It is important to note where Jesus will be after His return. He will reign as king of the world for 1,000 years while the resurrected saints will rule with Him here on earth (Revelation 5:10; 20:4-6).
So Christ promises to return to earth for His disciples, both living and dead. He nowhere says we will be off with Him in heaven.
Paul tells us about the resurrection of the dead at Christ's return in 1 Thessalonians 4:13-18: "But I do not want you to be ignorant, brethren, concerning those who have fallen asleep, lest you sorrow as others who have no hope. For if we believe that Jesus died and rose again, even so God will bring with Him those who sleep in Jesus.
"For this we say to you by the word of the Lord, that we who are alive and remain until the coming of the Lord will by no means precede those who are asleep. For the Lord Himself will descend from heaven with a shout, with the voice of an archangel, and with the trumpet of God. And the dead in Christ will rise first. Then we who are alive and remain shall be caught up together with them in the clouds to meet the Lord in the air. And thus we shall always be with the Lord. Therefore comfort one another with these words."

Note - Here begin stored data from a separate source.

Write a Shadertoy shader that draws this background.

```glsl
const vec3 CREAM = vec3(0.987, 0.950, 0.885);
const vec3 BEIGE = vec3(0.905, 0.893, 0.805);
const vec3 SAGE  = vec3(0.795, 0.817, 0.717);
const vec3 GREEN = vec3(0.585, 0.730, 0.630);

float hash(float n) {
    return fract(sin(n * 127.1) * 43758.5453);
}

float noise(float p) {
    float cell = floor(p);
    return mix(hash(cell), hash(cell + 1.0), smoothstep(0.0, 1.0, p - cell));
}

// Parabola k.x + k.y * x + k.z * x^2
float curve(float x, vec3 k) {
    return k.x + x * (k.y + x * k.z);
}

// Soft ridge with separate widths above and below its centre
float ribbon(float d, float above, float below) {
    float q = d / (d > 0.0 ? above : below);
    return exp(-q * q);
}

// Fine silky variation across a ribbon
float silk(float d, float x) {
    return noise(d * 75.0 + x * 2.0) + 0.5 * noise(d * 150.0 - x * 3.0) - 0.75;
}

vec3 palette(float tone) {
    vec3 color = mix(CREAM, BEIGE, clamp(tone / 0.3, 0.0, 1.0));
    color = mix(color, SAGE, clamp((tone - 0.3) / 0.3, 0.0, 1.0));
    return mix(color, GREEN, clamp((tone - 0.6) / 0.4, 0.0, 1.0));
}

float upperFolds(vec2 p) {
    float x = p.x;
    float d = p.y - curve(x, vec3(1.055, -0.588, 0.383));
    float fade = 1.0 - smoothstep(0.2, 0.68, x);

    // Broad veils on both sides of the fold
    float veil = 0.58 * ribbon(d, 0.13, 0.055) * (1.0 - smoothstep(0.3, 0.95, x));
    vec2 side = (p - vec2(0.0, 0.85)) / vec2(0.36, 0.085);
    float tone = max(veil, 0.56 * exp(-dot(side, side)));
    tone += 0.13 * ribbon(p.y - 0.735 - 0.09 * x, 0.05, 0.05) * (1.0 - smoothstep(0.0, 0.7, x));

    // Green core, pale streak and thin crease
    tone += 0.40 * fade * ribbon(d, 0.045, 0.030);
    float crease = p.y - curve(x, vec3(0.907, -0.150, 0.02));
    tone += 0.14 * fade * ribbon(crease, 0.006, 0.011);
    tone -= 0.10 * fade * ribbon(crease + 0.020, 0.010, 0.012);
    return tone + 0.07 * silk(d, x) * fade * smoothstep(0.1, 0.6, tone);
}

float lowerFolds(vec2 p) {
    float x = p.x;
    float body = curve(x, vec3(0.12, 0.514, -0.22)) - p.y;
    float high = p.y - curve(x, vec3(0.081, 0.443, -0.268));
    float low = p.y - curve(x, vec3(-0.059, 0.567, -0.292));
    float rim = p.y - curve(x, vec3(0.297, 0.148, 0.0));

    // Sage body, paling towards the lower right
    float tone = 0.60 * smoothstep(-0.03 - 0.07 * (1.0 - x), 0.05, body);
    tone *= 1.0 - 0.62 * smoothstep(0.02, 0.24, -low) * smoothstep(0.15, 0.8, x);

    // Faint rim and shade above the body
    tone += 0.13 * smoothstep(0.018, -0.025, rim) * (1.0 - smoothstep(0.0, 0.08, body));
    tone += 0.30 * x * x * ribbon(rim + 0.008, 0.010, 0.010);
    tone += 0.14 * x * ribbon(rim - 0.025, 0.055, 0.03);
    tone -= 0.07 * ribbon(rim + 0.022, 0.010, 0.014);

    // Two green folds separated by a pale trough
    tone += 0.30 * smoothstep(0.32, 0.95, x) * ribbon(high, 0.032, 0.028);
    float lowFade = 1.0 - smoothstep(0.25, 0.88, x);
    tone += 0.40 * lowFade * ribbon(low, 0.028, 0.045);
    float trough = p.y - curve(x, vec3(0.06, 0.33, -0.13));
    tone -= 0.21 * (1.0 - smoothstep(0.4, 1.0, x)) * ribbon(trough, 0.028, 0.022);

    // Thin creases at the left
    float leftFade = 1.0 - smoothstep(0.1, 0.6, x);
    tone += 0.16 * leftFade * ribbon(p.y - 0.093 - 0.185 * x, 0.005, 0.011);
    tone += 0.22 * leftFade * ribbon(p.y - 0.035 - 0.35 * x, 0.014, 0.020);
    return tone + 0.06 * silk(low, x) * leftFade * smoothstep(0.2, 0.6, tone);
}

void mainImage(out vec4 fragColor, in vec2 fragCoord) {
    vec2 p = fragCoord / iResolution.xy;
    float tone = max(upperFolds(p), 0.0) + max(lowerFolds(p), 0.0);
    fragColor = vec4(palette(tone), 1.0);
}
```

The resurrection of which Paul wrote and Jesus spoke isn't a theory of an ethereal, nebulous existence as a disembodied ghost. It is the sure promise of a bodily resurrection to a spirit-composed life of eternal energy, eternal creativity and eternal goodness as the children of God.
This resurrection takes place not at death, as these scriptures make clear, but when Christ returns to establish His Father's kingdom on earth. The Christian future is far more spectacular than the view of heaven as a place of eternal repose without concrete meaning or personal purpose.
Why were you born? If you want to have a part in this glorious resurrection to fulfill the future God offers you, the choice is up to you. GN